We know that the long-term future of Australia is dependent on having a labour force that is skilled and that is capable of participating in innovative reform of the economy to improve productivity and to allow us to return to levels of economic growth that Australians have come to expect. Migration is part of that story. And it's also true that there are plenty of occasions when we will need skilled migrants to fill very particular gaps in the labour market. But there seems to be no coherence in the way that the government approaches that particular problem, and it's not matched with any serious approach to improving skills and capability in the domestic market. We've seen attack after attack on training institutions and a complete failure to properly address the problems that emerged in the VET sector, and, unfortunately, what you get in the end is a kind of ad hoc set of responses, where we are simply bringing in short-term labour to fill gaps instead of having a serious structural response to the development of the labour market.

It has broader social implications as well. I think we ought to be very cautious about creating a society where we have one group of people who are permanent residents or citizens participating in the long-term project of building Australia and building the Australian economy and then a subset of workers who move in temporarily, are not afforded the rights or required to have the obligations of that first group and who exist effectively as second-class people within our labour market and within our society. And I really do ask how this has come about.

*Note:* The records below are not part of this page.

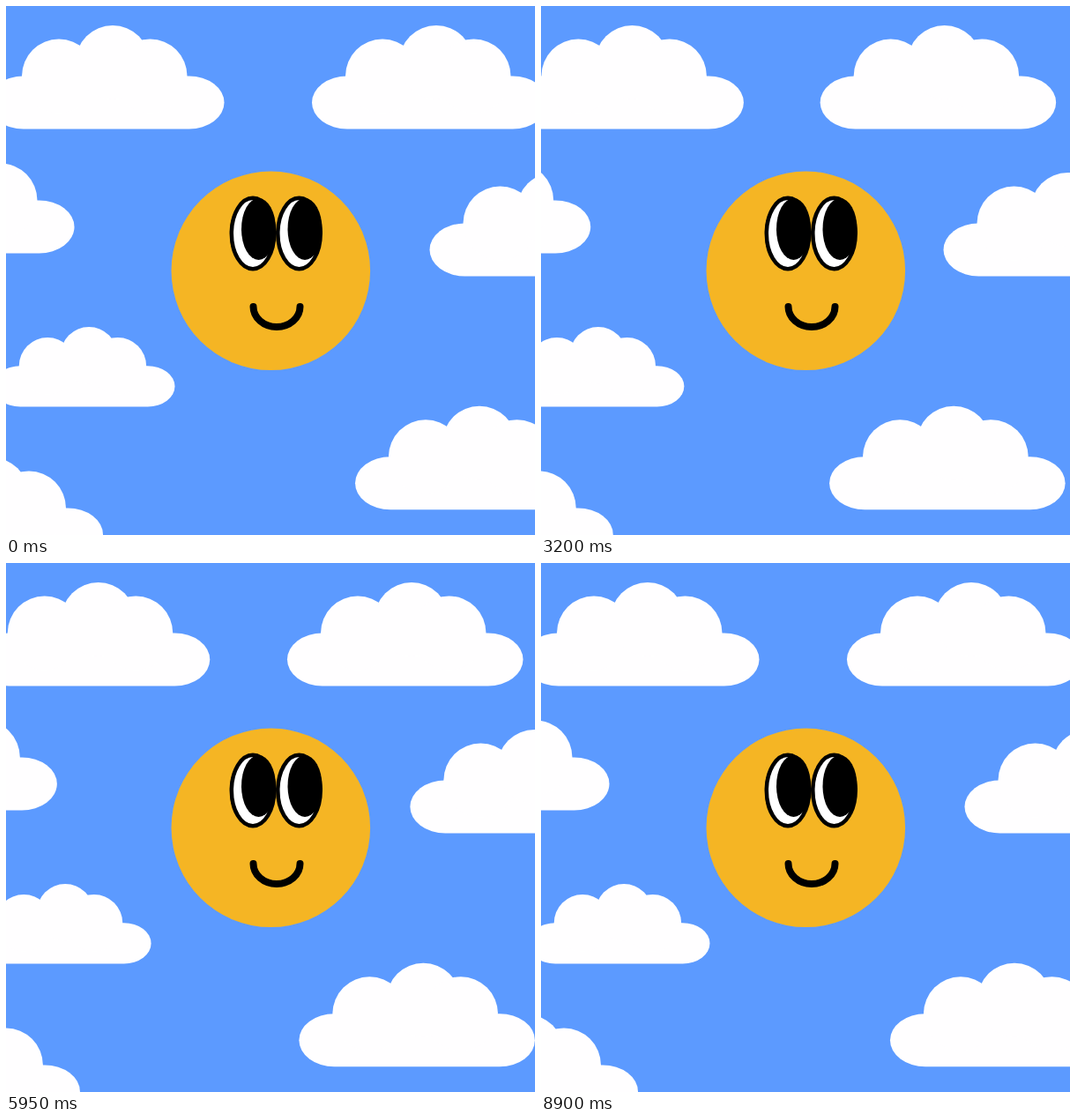
An HTML page for the animation above (8.95 s loop, 600x600 px).

```html
<!DOCTYPE html>
<html lang="en">
<head>
<meta charset="utf-8">
<title>Sunny sky</title>
<style>
  html, body { margin: 0; width: 100%; height: 100%; overflow: hidden; background: #5c9aff; }
  svg { display: block; width: 100%; height: 100%; }
</style>
</head>
<body>
<svg viewBox="0 0 600 600">
  <defs>
    <g id="cloud" fill="#fffeff">
      <rect y="57.5" width="267.5" height="60" rx="40" ry="30"/>
      <circle cx="80" cy="57.5" r="42"/>
      <circle cx="141" cy="42" r="42"/>
      <circle cx="183.5" cy="57.5" r="42"/>
    </g>
    <g id="eye">
      <ellipse cx="280" cy="258" rx="24.2" ry="40.2" fill="#fff"/>
      <ellipse cx="286.5" cy="253" rx="19.5" ry="35"/>
      <ellipse cx="280" cy="258" rx="24.2" ry="40.2" fill="none" stroke="#000" stroke-width="4.5"/>
    </g>
  </defs>
  <rect width="600" height="600" fill="#5c9aff"/>
  <g id="sky"></g>
  <circle cx="300.3" cy="300.3" r="112.8" fill="#f5b524"/>
  <use href="#eye"/>
  <use href="#eye" x="52.5"/>
  <path d="M280.5 341A26.5 23 0 0 0 333.5 341" fill="none" stroke="#000" stroke-width="8" stroke-linecap="round"/>
</svg>
<script>
const LOOP = 8950, STEP = 50, START = 30, TURN = 4410;

const clouds = [
  { x: -20, y: 22, drift: 20.2 },
  { x: 347, y: 22, drift: 34.8 },
  { x: -190, y: 163, drift: 24.4 },
  { x: 480.5, y: 189, drift: 27.5 },
  { x: -14.5, y: 364, drift: 33.4, scale: 0.77 },
  { x: 396, y: 453.7, drift: 79 },
  { x: -157.5, y: 512, drift: 32.4 }
];

const sky = document.getElementById("sky");
for (const cloud of clouds) {
  cloud.node = document.createElementNS("http://www.w3.org/2000/svg", "use");
  cloud.node.setAttribute("href", "#cloud");
  sky.append(cloud.node);
}

// Cubic Bezier easing with flat ends, solved by bisection
function ease(p) {
  let low = 0, high = 1, s = 0.5;
  for (let i = 0; i < 24; i++) {
    s = (low + high) / 2;
    const r = 1 - s;
    const x = 3 * r * r * s * 0.34 + 3 * r * s * s * 0.535 + s ** 3;
    if (x < p) low = s; else high = s;
  }
  return s * s * (3 - 2 * s);
}

function render(time) {
  const t = Math.floor((time % LOOP) / STEP) * STEP;
  const p = t < TURN ? (t - START) / (TURN - START) : (LOOP - t) / (LOOP - TURN);
  const amount = ease(Math.max(0, p));
  for (const { node, x, y, drift, scale = 1 } of clouds) {
    node.setAttribute("transform", `translate(${x - drift * amount} ${y}) scale(${scale})`);
  }
}

const begin = performance.now();
function tick() {
  render(performance.now() - begin);
  requestAnimationFrame(tick);
}
tick();
</script>
</body>
</html>
```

In part, I think it goes back to the conflicts that have been such a feature of the government over the last four years and that seem to be set to continue into its fifth year of office. We've had two treasurers, and I will say that this second Treasurer doesn't impress me a great deal. Mr Morrison, before he came into parliament, worked perhaps in the tourism and transport sector? Was that his background? But it never seems clear to me that Mr Morrison, who built his career through being an attack dog, a great retail politician, is really suited to the complex policy questions that are facing us now. We're undergoing arguably an unprecedented transformation of the Australian economy, and I think that it's a very great shame that we're presented time and time again with piecemeal responses to that transformation without any serious economic program that credibly addresses the challenges of the day. I'll leave my remarks there, but I thank the Senate for allowing me the opportunity to contribute.